# ABOUT THIS TASK
Work out the number of lines below containing the word "circle" and give nothing besides it.

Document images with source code
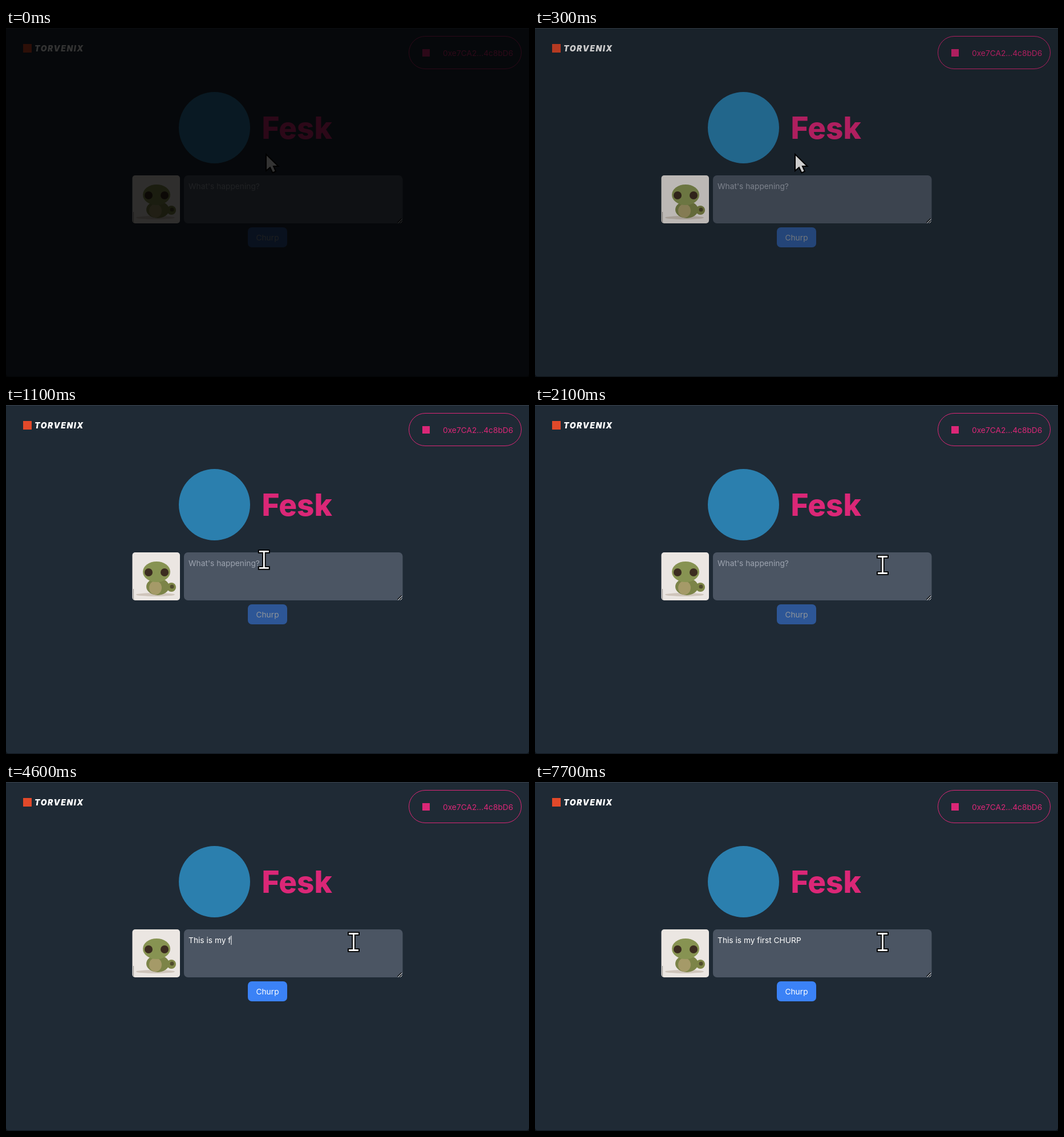
Write an HTML page that moves like this. It is 917 by 611 pixels and loops after 8000 ms.

```html
<!DOCTYPE html>
<html lang="en">
<head>
<meta charset="utf-8">
<title>Post composer</title>
<style>
  html, body { margin: 0; width: 100%; height: 100%; overflow: hidden; background: #000; }
  svg { display: block; width: 917px; height: 611px; font: 13.75px Inter, sans-serif; }
  text { white-space: pre; }
</style>
</head>
<body>
<svg viewBox="0 0 917 611">
  <rect width="917" height="611" fill="#0f151b"/>
  <path d="M0 0H917V605Q917 610 912 610H5Q0 610 0 605Z" fill="#1f2a35"/>
  <rect width="917" height="1" fill="#3b444e"/>

  <rect x="30" y="28" width="15" height="15" fill="#e2492a"/>
  <text x="50" y="41" fill="#fff" font-size="14" font-weight="900" font-style="italic" letter-spacing="1.5">TORVENIX</text>

  <rect x="706.5" y="14.5" width="197" height="57" rx="28.5" fill="none" stroke="#db2777"/>
  <rect x="730" y="37" width="13" height="13" fill="#db2777"/>
  <text x="766" y="48.5" fill="#db2777">0xe7CA2...4c8bD6</text>

  <circle cx="365.5" cy="174.5" r="62.5" fill="#2b7fae"/>
  <text x="448.5" y="193.5" fill="#db2777" font-size="53" font-weight="800">Fesk</text>

  <clipPath id="frame"><rect x="221.5" y="258" width="83.5" height="84" rx="5"/></clipPath>
  <g clip-path="url(#frame)">
    <rect x="221" y="258" width="85" height="85" fill="#ebe6e2"/>
    <ellipse cx="262" cy="332" rx="34" ry="3" fill="#cfc5bb"/>
    <circle cx="290" cy="319" r="8" fill="#7f8748"/>
    <circle cx="291" cy="318" r="3.5" fill="#4f4a2c"/>
    <ellipse cx="266" cy="318" rx="20" ry="15" fill="#7c8448"/>
    <ellipse cx="262" cy="320" rx="11" ry="12" fill="#a59a68"/>
    <ellipse cx="264" cy="292" rx="24" ry="18" fill="#879352"/>
    <circle cx="250" cy="293" r="7" fill="#3c2c20"/>
    <circle cx="278" cy="293" r="7" fill="#3c2c20"/>
    <rect x="223" y="322" width="1" height="18" fill="#8d8985"/>
  </g>

  <rect x="312" y="258" width="383.5" height="84" rx="7" fill="#4b5563"/>
  <path d="M687.5 341.5L694.5 334.5M691.5 341.5L694.5 338.5" stroke="#fff"/>
  <path d="M686.5 340.5L693.5 333.5M690.5 340.5L693.5 337.5" stroke="#111" stroke-width="1.2"/>
  <text id="hint" x="320" y="282" fill="#9ca3af">What's happening?</text>
  <text id="typed" x="320" y="282" fill="#fff"></text>
  <rect id="caret" y="269" width="1" height="16" fill="#fff"/>

  <g id="button">
    <rect x="424" y="349" width="69" height="35" rx="7" fill="#3b82f6"/>
    <text x="458.5" y="371.5" fill="#fff" text-anchor="middle">Churp</text>
  </g>

  <path id="arrow" d="M1 2V31L8 25L12.5 34.5L18 32L14 23H22.5Z" fill="#fff" stroke="#000" stroke-width="2"/>
  <g id="beam" fill="none">
    <path d="M-10.5 -14.5H10.5M-10.5 14.5H10.5M0 -15V15" stroke="#000" stroke-width="6.5"/>
    <path d="M-8.5 -14.5H8.5M-8.5 14.5H8.5M0 -15V15" stroke="#fff" stroke-width="2.8"/>
  </g>

  <rect id="shade" width="917" height="611"/>
</svg>
<script>
const [hint, typed, caret, button, arrow, beam, shade] =
  ['hint', 'typed', 'caret', 'button', 'arrow', 'beam', 'shade'].map(id => document.getElementById(id));

// All times are in ticks of 100 ms.
const LOOP = 80, CLICK = 16;
const MESSAGE = 'This is my first CHURP ';
const KEYS = [25, 26, 27, 29, 30, 34, 35, 40, 41, 42, 43, 45, 47, 49, 50, 52, 54, 63, 64, 65, 69, 70, 72];

const show = (el, on) => el.setAttribute('visibility', on ? 'visible' : 'hidden');
const ease = (tick, from, to) => {
  const k = Math.min(1, Math.max(0, (tick - from) / (to - from)));
  return k * k * (3 - 2 * k);
};

function drawPointer(tick) {
  const down = ease(tick, 7, 12), across = ease(tick, 17, 19);
  const x = 455 - 3 * down + 157.5 * across;
  const y = 219 + 58 * down + 3 * across;
  const overField = y > 258;
  for (const el of [arrow, beam]) el.setAttribute('transform', `translate(${x} ${y})`);
  show(arrow, !overField);
  show(beam, overField);
}

function drawField(tick) {
  const count = KEYS.filter(key => key <= tick).length;
  const last = count ? KEYS[count - 1] : CLICK;
  typed.textContent = MESSAGE.slice(0, count);
  caret.setAttribute('x', 320 + (count ? typed.getComputedTextLength() : 0));
  // The caret blinks every 500 ms, counted from the last input.
  show(caret, tick >= CLICK && (tick - last) % 10 < 5);
  show(hint, !count);
  button.setAttribute('opacity', count ? 1 : 0.5);
}

function draw(now) {
  const tick = Math.floor(now / 100) % LOOP;
  drawPointer(tick);
  drawField(tick);
  shade.setAttribute('opacity', Math.max(0, 0.8 - 0.2 * tick));
}

const start = performance.now();
function loop() {
  draw(performance.now() - start);
  requestAnimationFrame(loop);
}
loop();
</script>
</body>
</html>
```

# WRITTEN RESPONSE
5